Connectivity properties are very important characteristics of a graph. Whereas it is usually referred to as a measure of a graph's vulnerability, a relatively new approach discusses a graph's average connectivity as a measure for the graph's performance in some areas, such as communication. This paper deals with Tower of Hanoi variants played on digraphs, and proves they can be grouped into two categories, based on a certain connectivity attribute to be defined in the sequel. A major source for Tower of Hanoi variants is achieved by adding pegs and/or restricting direct moves between certain pairs of pegs. It is natural to represent a variant of this kind by a directed graph whose vertices are the pegs, and an arc from one vertex to another indicates that it is allowed to move a disk from the former peg to the latter, provided that the usual rules are not violated. We denote the number of pegs by h. For example, the variant with no restrictions on moves is represented by the Complete K h graph; the variant in which the pegs constitute a cycle and moves are allowed only in one direction by the uni-directional graph Cyclic h . For all 3-peg variants, the number of moves grows exponentially fast with n. However, for h∈≥∈4 peg variants, this is not the case. Whereas for Cyclic h the number of moves is exponential for any h, for most of the other graphs it is sub-exponential. For example, for a path on 4 vertices it is, for n disks. This paper presents a necessary and sufficient condition for a graph to be an H-subexp, i.e., a graph for which the transfer of n disks from a peg to another requires sub-exponentially many moves as a function of n. To this end we introduce the notion of a shed, as a graph property. A vertex v in a strongly-connected directed graph G∈=∈(V,E) is a shed if the subgraph of G induced by V∈-∈{v} contains a strongly connected subgraph on 3 or more vertices. Graphs with sheds will be shown to be much more efficient than those without sheds, for the particular domain of the Tower of Hanoi puzzle. Specifically we show how, given a graph with a shed, we can indeed move a tower of n disks from any peg to any other within O(2 εn ) moves, where ε∈>∈0 is arbitrarily small.

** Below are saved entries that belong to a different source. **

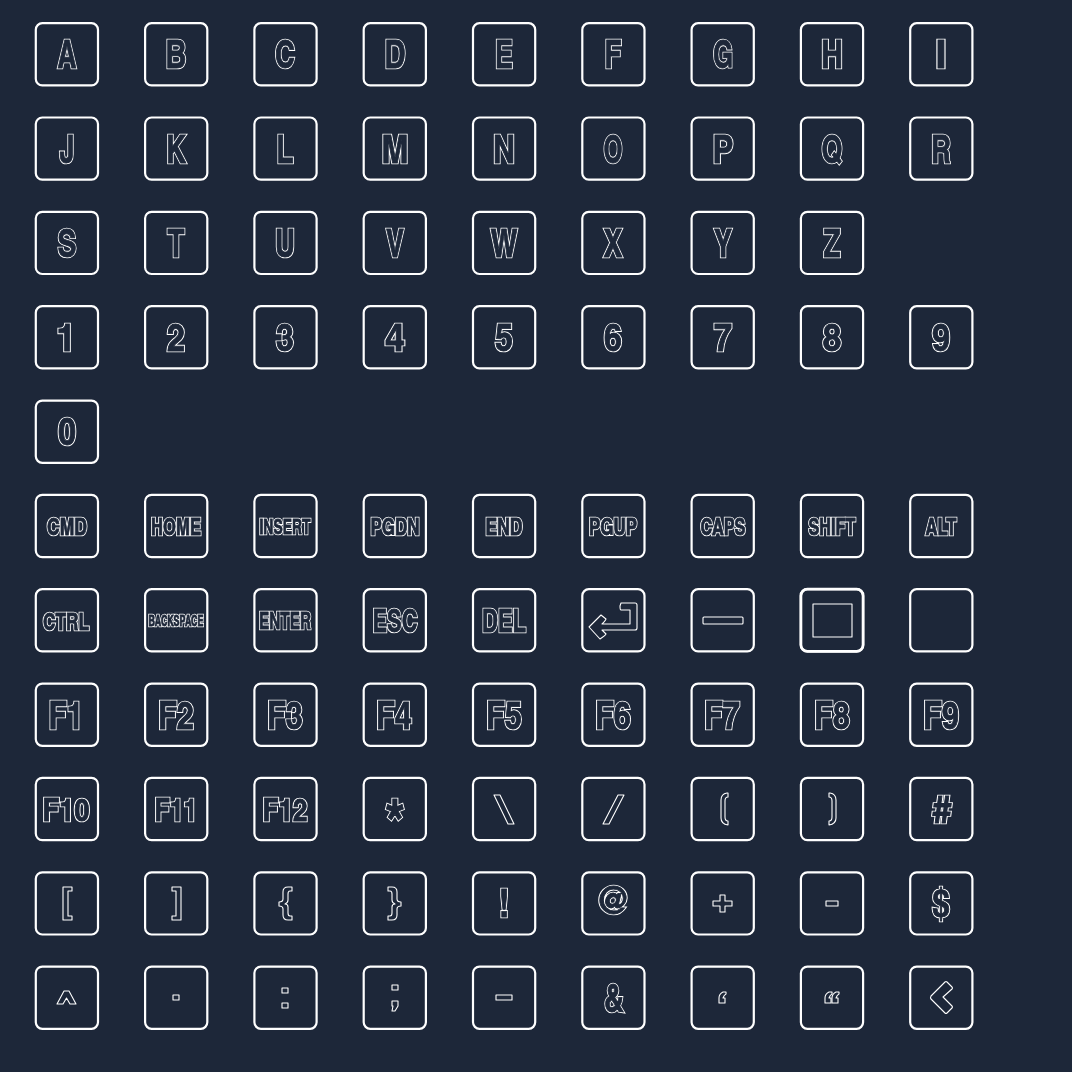
<!DOCTYPE html>
<html lang="en">
<head>
<meta charset="utf-8">
<title>Keyboard key icons</title>
<style>
:root { --navy: #1d2739; --line: #ffffff; }
html, body { margin: 0; width: 1072px; height: 1072px; overflow: hidden; background: var(--navy); }
svg { display: block; }
.keys { fill: none; stroke: var(--line); stroke-width: 2.2; }
.labels { font-family: "TeX Gyre Heros Cn", "Liberation Sans", sans-serif; font-weight: 700; font-size: 39px; text-anchor: middle; stroke-linejoin: miter; stroke-miterlimit: 3; }
.outer { fill: var(--line); stroke: var(--line); stroke-width: 2.7; }
.inner { fill: var(--navy); stroke: var(--navy); stroke-width: .8; }
.mid { font-size: 32px; }
.word { font-size: 24px; }
.small { font-size: 21px; }
.tiny { font-size: 15px; }
.star { font-size: 62px; }
.icons { fill: none; stroke: var(--line); stroke-width: 1.1; stroke-linejoin: round; }
</style>
</head>
<body>
<svg width="1072" height="1072" viewBox="0 0 1072 1072">
<defs>
  <rect id="key" x="35.8" y="-31.2" width="62.2" height="62.2" rx="6.5"/>
  <g id="row-8">
    <use href="#key"/><use href="#key" x="109.3"/><use href="#key" x="218.6"/><use href="#key" x="327.9"/>
    <use href="#key" x="437.2"/><use href="#key" x="546.5"/><use href="#key" x="655.8"/><use href="#key" x="765.1"/>
  </g>
  <g id="row-9"><use href="#row-8"/><use href="#key" x="874.4"/></g>
  <g id="labels" class="labels">
    <g id="letters-a-i" transform="translate(0 54.4)">
      <text x="67" y="14" textLength="19" lengthAdjust="spacingAndGlyphs">A</text>
      <text x="176" y="14" textLength="21" lengthAdjust="spacingAndGlyphs">B</text>
      <text x="285" y="14" textLength="20" lengthAdjust="spacingAndGlyphs">C</text>
      <text x="395" y="14" textLength="21" lengthAdjust="spacingAndGlyphs">D</text>
      <text x="504" y="14" textLength="18" lengthAdjust="spacingAndGlyphs">E</text>
      <text x="613" y="14" textLength="17" lengthAdjust="spacingAndGlyphs">F</text>
      <text x="723" y="14" textLength="20" lengthAdjust="spacingAndGlyphs">G</text>
      <text x="832" y="14" textLength="22" lengthAdjust="spacingAndGlyphs">H</text>
      <text x="941" y="14" textLength="11" lengthAdjust="spacingAndGlyphs">I</text>
    </g>
    <g id="letters-j-r" transform="translate(0 148.7)">
      <text x="67" y="14" textLength="15" lengthAdjust="spacingAndGlyphs">J</text>
      <text x="176" y="14" textLength="20" lengthAdjust="spacingAndGlyphs">K</text>
      <text x="285" y="14" textLength="17" lengthAdjust="spacingAndGlyphs">L</text>
      <text x="395" y="14" textLength="27" lengthAdjust="spacingAndGlyphs">M</text>
      <text x="504" y="14" textLength="22" lengthAdjust="spacingAndGlyphs">N</text>
      <text x="613" y="14" textLength="19" lengthAdjust="spacingAndGlyphs">O</text>
      <text x="723" y="14" textLength="21" lengthAdjust="spacingAndGlyphs">P</text>
      <text x="832" y="14" textLength="21" lengthAdjust="spacingAndGlyphs">Q</text>
      <text x="941" y="14" textLength="20" lengthAdjust="spacingAndGlyphs">R</text>
    </g>
    <g id="letters-s-z" transform="translate(0 243)">
      <text x="67" y="14" textLength="19" lengthAdjust="spacingAndGlyphs">S</text>
      <text x="176" y="14" textLength="17" lengthAdjust="spacingAndGlyphs">T</text>
      <text x="285" y="14" textLength="20" lengthAdjust="spacingAndGlyphs">U</text>
      <text x="395" y="14" textLength="18" lengthAdjust="spacingAndGlyphs">V</text>
      <text x="504" y="14" textLength="27" lengthAdjust="spacingAndGlyphs">W</text>
      <text x="613" y="14" textLength="19" lengthAdjust="spacingAndGlyphs">X</text>
      <text x="723" y="14" textLength="18" lengthAdjust="spacingAndGlyphs">Y</text>
      <text x="832" y="14" textLength="17" lengthAdjust="spacingAndGlyphs">Z</text>
    </g>
    <g id="digits" transform="translate(0 337.4)">
      <text x="66" y="14" textLength="19" lengthAdjust="spacingAndGlyphs">1</text>
      <text x="176" y="14" textLength="18" lengthAdjust="spacingAndGlyphs">2</text>
      <text x="285" y="14" textLength="18" lengthAdjust="spacingAndGlyphs">3</text>
      <text x="395" y="14" textLength="20" lengthAdjust="spacingAndGlyphs">4</text>
      <text x="504" y="14" textLength="18" lengthAdjust="spacingAndGlyphs">5</text>
      <text x="613" y="14" textLength="18" lengthAdjust="spacingAndGlyphs">6</text>
      <text x="723" y="14" textLength="18" lengthAdjust="spacingAndGlyphs">7</text>
      <text x="832" y="14" textLength="19" lengthAdjust="spacingAndGlyphs">8</text>
      <text x="941" y="14" textLength="18" lengthAdjust="spacingAndGlyphs">9</text>
      <text x="67" y="108" textLength="18" lengthAdjust="spacingAndGlyphs">0</text>
    </g>
    <g id="navigation-keys" class="word" transform="translate(0 526.1)">
      <text x="67" y="9" textLength="40" lengthAdjust="spacingAndGlyphs">CMD</text>
      <text x="176" y="9" textLength="50" lengthAdjust="spacingAndGlyphs">HOME</text>
      <text class="small" x="285" y="8" textLength="51" lengthAdjust="spacingAndGlyphs">INSERT</text>
      <text x="395" y="9" textLength="49" lengthAdjust="spacingAndGlyphs">PGDN</text>
      <text x="504" y="9" textLength="37" lengthAdjust="spacingAndGlyphs">END</text>
      <text x="613" y="9" textLength="48" lengthAdjust="spacingAndGlyphs">PGUP</text>
      <text x="723" y="9" textLength="45" lengthAdjust="spacingAndGlyphs">CAPS</text>
      <text x="832" y="9" textLength="47" lengthAdjust="spacingAndGlyphs">SHIFT</text>
      <text x="941" y="9" textLength="31" lengthAdjust="spacingAndGlyphs">ALT</text>
    </g>
    <g id="control-keys" class="word" transform="translate(0 620.4)">
      <text x="66" y="9.5" textLength="46" lengthAdjust="spacingAndGlyphs">CTRL</text>
      <text class="tiny" x="176" y="5.5" textLength="55" lengthAdjust="spacingAndGlyphs">BACKSPACE</text>
      <text x="285" y="9" textLength="52" lengthAdjust="spacingAndGlyphs">ENTER</text>
      <text class="mid" x="395" y="12" textLength="45" lengthAdjust="spacingAndGlyphs">ESC</text>
      <text class="mid" x="504" y="12" textLength="44" lengthAdjust="spacingAndGlyphs">DEL</text>
    </g>
    <g id="function-keys" transform="translate(0 714.8)">
      <text x="66" y="14" textLength="35" lengthAdjust="spacingAndGlyphs">F1</text>
      <text x="176" y="14" textLength="36" lengthAdjust="spacingAndGlyphs">F2</text>
      <text x="285" y="14" textLength="36" lengthAdjust="spacingAndGlyphs">F3</text>
      <text x="394" y="14" textLength="36" lengthAdjust="spacingAndGlyphs">F4</text>
      <text x="504" y="14" textLength="36" lengthAdjust="spacingAndGlyphs">F5</text>
      <text x="613" y="14" textLength="36" lengthAdjust="spacingAndGlyphs">F6</text>
      <text x="722" y="14" textLength="36" lengthAdjust="spacingAndGlyphs">F7</text>
      <text x="832" y="14" textLength="36" lengthAdjust="spacingAndGlyphs">F8</text>
      <text x="941" y="14" textLength="36" lengthAdjust="spacingAndGlyphs">F9</text>
      <text class="mid" x="66" y="106" textLength="47" lengthAdjust="spacingAndGlyphs">F10</text>
      <text class="mid" x="176" y="106" textLength="43" lengthAdjust="spacingAndGlyphs">F11</text>
      <text class="mid" x="285" y="106" textLength="45" lengthAdjust="spacingAndGlyphs">F12</text>
    </g>
    <g id="symbols">
      <text class="star" x="395" y="844">*</text>
      <text x="942" y="823" textLength="20" lengthAdjust="spacingAndGlyphs">#</text>
      <text x="504" y="917">!</text>
      <text x="613" y="914" textLength="35" lengthAdjust="spacingAndGlyphs">@</text>
      <text x="941" y="917" textLength="18" lengthAdjust="spacingAndGlyphs">$</text>
      <text x="614" y="1012" textLength="20" lengthAdjust="spacingAndGlyphs">&amp;</text>
    </g>
  </g>
  <path id="quote-mark" d="M726 992h-3q-4 2-4 6v5h6v-5h-2q1-3 3-4z"/>
</defs>
<rect width="1072" height="1072" fill="var(--navy)"/>
<g class="keys">
  <use href="#row-9" y="54.4"/>
  <use href="#row-9" y="148.7"/>
  <use href="#row-8" y="243"/>
  <use href="#row-9" y="337.4"/>
  <use href="#key" y="431.8"/>
  <use href="#row-9" y="526.1"/>
  <use href="#row-9" y="620.4"/>
  <use href="#row-9" y="714.8"/>
  <use href="#row-9" y="809.1"/>
  <use href="#row-9" y="903.5"/>
  <use href="#row-9" y="997.8"/>
  <use href="#key" x="765.1" y="620.4" stroke-width="2.8"/>
</g>
<use class="outer" href="#labels"/>
<use class="inner" href="#labels"/>
<g class="icons">
  <path id="return-arrow" d="M621 603H635Q637 603 637 605V628Q637 630 635 630H602L606 634Q606 635 600 639L589 627 601 615 606 619Q606 620 602 624H630V610H621Q620 610 620 606Z"/>
  <rect id="space-bar" x="703" y="617" width="40" height="7" rx="1"/>
  <rect id="system-key" x="813" y="604" width="39" height="33"/>
  <polygon id="backslash" points="494,795 500,795 514,824 508,824"/>
  <polygon id="slash" points="618,795 624,795 609,824 603,824"/>
  <path id="paren-open" d="M728 793H727Q721 794 721 800V818Q721 824 728 825V821Q725 821 725 817V801Q725 797 728 797Z"/>
  <use id="paren-close" href="#paren-open" transform="translate(1557 0) scale(-1 1)"/>
  <path id="bracket-open" d="M63 887H72V891H68V916H72V920H63Z"/>
  <path id="bracket-close" d="M181 887H172V891H176V916H172V920H181Z"/>
  <path id="brace-open" d="M292 887h-4q-5 0-5 5v7q0 3-4 3v4q4 0 4 3v6q0 5 5 5h4v-4h-2q-2 0-2-3v-6q0-3-3-3 3-1 3-4v-6q0-3 2-3h2z"/>
  <use id="brace-close" href="#brace-open" transform="translate(680 0) scale(-1 1)"/>
  <path id="plus" d="M720 895h5v6h7v5h-7v6h-5v-6h-7v-5h7z"/>
  <rect id="hyphen" x="826" y="901" width="12" height="5"/>
  <path id="caret" d="M64 991h5l7 13h-6l-3.5-6-3.5 6h-6z"/>
  <rect id="period" x="173" y="995" width="6" height="5"/>
  <g id="colon"><rect x="282" y="988" width="6" height="5"/><rect x="282" y="1003" width="6" height="5"/></g>
  <g id="semicolon"><rect x="392" y="985" width="6" height="5"/><path d="M392 1001h6v5l-3 5h-3l1-5h-1z"/></g>
  <rect id="dash" x="496" y="995" width="16" height="5"/>
  <use id="single-quote" href="#quote-mark"/>
  <g id="double-quote"><use href="#quote-mark" x="106"/><use href="#quote-mark" x="113"/></g>
  <path id="chevron-left" d="M931 996L945 982q1-1 2 0l5 5q1 1 0 2L943 997 952 1006q1 1 0 2l-5 5q-1 1-2 0L931 999q-1-1 0-3z"/>
</g>
</svg>
</body>
</html>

Original languageEnglish
Title of host publicationGraph-Theoretic Concepts in Computer Science - 38th International Workshop, WG 2012, Revised Selcted Papers
Pages81-90
Number of pages10
DOIs
StatePublished - 2 Nov 2012
Event38th International Workshop on Graph-Theoretic Concepts in Computer Science, WG 2012 - Jerusalem, Israel
Duration: 26 Jun 201228 Jun 2012

Publication series

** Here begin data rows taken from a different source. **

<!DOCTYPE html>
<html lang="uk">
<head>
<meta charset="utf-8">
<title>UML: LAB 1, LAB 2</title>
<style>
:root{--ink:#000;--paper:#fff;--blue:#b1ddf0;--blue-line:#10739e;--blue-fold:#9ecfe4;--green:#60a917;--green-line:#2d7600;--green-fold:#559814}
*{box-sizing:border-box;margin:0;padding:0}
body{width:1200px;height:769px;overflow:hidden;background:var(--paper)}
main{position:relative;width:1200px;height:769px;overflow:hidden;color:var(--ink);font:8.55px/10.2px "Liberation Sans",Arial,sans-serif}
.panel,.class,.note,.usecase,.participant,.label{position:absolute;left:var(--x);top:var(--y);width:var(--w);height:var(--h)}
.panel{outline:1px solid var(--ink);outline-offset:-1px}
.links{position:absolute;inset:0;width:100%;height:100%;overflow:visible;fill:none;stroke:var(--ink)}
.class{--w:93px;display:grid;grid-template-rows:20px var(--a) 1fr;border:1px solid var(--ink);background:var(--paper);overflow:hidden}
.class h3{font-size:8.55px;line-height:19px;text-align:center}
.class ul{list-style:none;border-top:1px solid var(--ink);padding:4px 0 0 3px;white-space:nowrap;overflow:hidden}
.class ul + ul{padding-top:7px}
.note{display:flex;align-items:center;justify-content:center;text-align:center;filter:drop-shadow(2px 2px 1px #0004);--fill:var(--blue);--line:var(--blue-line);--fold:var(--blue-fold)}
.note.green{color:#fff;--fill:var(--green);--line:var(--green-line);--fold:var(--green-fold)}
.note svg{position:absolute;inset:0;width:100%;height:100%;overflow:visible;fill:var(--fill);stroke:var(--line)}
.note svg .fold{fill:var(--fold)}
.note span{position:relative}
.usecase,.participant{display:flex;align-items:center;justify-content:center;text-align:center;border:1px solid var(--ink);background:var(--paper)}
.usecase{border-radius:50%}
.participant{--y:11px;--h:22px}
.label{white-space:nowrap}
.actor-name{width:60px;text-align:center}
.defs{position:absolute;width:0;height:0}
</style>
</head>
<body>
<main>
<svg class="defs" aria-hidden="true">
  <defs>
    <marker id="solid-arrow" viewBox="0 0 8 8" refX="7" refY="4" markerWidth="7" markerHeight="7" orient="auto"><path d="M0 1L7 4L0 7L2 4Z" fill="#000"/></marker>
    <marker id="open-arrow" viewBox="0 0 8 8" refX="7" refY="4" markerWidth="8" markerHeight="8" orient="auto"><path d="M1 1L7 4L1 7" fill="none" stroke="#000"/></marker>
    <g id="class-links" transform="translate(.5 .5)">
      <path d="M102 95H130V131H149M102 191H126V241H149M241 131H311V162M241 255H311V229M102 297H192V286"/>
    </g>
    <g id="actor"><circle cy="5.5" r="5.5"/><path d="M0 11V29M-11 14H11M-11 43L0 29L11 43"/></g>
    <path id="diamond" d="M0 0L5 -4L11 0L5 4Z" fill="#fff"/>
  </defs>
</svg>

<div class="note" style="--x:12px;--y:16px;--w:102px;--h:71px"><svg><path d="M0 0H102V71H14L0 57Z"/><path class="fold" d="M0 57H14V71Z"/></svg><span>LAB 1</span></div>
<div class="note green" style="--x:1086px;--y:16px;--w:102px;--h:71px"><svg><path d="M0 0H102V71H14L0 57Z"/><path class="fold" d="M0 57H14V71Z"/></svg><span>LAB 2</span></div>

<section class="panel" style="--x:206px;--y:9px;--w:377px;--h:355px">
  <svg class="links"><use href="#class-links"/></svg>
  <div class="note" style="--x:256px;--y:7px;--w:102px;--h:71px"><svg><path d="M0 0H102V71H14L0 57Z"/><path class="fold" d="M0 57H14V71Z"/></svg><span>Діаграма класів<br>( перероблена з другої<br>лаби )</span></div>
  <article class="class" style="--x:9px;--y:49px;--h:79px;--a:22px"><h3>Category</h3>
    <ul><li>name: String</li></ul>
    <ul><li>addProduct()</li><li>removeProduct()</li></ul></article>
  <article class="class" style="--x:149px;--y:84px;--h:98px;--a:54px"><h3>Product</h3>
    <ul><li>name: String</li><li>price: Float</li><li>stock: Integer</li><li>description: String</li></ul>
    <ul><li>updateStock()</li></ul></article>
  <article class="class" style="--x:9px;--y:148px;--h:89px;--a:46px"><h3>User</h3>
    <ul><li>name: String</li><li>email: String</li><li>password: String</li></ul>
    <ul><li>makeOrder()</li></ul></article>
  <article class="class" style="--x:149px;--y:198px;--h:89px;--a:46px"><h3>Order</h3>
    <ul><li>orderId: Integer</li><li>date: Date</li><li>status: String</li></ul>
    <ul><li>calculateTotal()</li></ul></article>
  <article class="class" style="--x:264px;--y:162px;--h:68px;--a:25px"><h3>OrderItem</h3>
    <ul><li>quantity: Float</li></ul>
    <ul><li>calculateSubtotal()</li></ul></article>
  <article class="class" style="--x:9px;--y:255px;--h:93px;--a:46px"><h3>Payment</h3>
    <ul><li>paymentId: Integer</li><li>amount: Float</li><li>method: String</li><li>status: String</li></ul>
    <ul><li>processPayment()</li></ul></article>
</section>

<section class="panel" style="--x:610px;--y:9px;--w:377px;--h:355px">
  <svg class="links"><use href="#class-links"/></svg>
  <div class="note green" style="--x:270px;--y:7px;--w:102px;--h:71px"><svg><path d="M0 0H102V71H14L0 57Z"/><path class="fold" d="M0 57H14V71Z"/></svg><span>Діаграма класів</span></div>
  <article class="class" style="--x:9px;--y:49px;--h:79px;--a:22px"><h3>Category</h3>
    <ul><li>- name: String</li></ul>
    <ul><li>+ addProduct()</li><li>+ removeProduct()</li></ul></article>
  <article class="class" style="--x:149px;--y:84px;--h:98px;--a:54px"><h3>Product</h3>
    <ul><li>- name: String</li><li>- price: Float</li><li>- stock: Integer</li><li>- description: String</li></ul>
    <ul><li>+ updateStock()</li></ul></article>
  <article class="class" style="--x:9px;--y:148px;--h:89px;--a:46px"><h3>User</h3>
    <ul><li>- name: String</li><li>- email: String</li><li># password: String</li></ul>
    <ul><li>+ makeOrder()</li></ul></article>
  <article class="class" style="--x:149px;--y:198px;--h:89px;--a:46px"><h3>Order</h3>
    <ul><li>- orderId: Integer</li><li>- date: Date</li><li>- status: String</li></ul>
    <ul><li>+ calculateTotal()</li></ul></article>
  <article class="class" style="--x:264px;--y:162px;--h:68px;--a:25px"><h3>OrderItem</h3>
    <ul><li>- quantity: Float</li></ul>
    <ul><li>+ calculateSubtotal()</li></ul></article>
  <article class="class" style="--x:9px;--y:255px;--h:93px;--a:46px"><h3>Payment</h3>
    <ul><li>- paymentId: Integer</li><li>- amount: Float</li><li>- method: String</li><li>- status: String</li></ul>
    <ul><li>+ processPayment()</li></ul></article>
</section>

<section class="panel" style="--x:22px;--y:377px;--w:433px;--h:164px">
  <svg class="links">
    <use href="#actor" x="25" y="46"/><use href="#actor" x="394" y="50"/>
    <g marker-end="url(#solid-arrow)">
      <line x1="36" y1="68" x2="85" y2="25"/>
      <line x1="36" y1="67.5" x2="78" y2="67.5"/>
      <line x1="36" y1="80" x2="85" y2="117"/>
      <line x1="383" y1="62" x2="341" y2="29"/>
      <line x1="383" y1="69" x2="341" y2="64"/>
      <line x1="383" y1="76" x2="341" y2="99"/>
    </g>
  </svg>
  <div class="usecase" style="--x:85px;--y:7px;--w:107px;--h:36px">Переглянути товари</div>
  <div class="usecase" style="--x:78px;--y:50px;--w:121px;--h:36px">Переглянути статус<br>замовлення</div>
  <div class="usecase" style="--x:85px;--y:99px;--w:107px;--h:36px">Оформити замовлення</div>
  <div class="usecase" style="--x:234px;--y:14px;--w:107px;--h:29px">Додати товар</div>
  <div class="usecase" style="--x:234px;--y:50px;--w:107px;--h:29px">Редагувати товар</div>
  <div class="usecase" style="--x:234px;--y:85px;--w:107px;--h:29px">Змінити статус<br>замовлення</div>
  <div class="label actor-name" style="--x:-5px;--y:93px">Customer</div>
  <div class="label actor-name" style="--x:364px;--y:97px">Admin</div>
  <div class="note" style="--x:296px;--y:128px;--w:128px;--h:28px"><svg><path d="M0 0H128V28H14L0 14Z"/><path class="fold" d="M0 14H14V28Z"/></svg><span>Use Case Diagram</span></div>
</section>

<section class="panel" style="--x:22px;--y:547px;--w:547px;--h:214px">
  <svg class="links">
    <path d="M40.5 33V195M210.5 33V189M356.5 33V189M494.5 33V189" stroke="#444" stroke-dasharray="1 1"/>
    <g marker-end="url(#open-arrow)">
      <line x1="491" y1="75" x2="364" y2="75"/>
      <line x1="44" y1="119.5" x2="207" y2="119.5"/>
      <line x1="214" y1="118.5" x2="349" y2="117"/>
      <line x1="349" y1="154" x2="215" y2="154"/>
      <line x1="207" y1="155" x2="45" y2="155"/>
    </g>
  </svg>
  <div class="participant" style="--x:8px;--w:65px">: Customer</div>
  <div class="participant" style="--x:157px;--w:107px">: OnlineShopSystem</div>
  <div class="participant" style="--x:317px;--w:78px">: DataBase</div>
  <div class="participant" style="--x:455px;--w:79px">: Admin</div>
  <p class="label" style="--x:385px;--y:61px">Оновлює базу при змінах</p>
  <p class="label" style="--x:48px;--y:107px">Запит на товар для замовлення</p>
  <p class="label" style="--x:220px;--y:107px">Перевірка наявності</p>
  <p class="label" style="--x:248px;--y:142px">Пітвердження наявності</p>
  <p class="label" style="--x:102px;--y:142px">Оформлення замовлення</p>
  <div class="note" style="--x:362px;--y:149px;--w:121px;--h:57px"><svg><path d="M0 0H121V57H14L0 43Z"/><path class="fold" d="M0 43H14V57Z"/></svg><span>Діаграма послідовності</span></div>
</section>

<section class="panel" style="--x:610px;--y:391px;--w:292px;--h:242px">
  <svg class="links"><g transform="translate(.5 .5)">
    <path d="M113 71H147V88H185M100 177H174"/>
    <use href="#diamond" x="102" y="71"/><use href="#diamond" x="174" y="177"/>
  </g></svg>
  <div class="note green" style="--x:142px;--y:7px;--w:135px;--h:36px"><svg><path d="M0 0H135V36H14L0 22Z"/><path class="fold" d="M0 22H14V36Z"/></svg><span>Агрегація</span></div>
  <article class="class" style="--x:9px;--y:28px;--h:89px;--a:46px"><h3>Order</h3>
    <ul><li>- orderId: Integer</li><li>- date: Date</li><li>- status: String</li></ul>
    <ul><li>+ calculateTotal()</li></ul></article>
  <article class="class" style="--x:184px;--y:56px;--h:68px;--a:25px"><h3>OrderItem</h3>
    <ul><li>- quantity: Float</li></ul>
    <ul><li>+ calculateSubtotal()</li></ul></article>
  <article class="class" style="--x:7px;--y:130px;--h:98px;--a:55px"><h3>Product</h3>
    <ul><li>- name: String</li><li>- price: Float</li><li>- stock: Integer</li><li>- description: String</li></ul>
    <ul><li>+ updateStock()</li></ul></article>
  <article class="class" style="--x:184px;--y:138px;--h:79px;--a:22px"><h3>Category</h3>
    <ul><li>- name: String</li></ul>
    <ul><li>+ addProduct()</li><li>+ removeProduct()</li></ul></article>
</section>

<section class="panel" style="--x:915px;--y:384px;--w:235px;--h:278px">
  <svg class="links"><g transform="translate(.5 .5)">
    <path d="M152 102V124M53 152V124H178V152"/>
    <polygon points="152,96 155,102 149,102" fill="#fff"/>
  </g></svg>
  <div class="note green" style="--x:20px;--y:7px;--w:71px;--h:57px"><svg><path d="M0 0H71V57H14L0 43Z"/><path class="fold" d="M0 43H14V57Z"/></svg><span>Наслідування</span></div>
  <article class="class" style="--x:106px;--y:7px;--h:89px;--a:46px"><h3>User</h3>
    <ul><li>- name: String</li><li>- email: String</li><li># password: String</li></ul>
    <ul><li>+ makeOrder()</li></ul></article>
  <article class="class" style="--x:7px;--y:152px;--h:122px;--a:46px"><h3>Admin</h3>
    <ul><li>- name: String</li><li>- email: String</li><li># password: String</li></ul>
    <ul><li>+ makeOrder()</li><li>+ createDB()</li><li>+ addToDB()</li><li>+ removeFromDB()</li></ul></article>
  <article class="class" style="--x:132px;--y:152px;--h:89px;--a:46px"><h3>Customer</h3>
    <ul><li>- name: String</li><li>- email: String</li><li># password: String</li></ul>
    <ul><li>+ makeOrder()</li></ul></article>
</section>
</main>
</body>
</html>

NameLecture Notes in Computer Science (including subseries Lecture Notes in Artificial Intelligence and Lecture Notes in Bioinformatics)
Volume7551 LNCS
ISSN (Print)0302-9743
ISSN (Electronic)1611-3349

Conference

Conference38th International Workshop on Graph-Theoretic Concepts in Computer Science, WG 2012
Country/TerritoryIsrael
CityJerusalem
Period26/06/1228/06/12

Keywords

  • Tower of Hanoi
  • connectivity
  • directed graphs
  • shed
  • sub- exponential complexity

ASJC Scopus subject areas

  • Theoretical Computer Science
  • Computer Science (all)

Fingerprint

Dive into the research topics of 'Which multi-peg tower of Hanoi problems are exponential?'. Together they form a unique fingerprint.

Cite this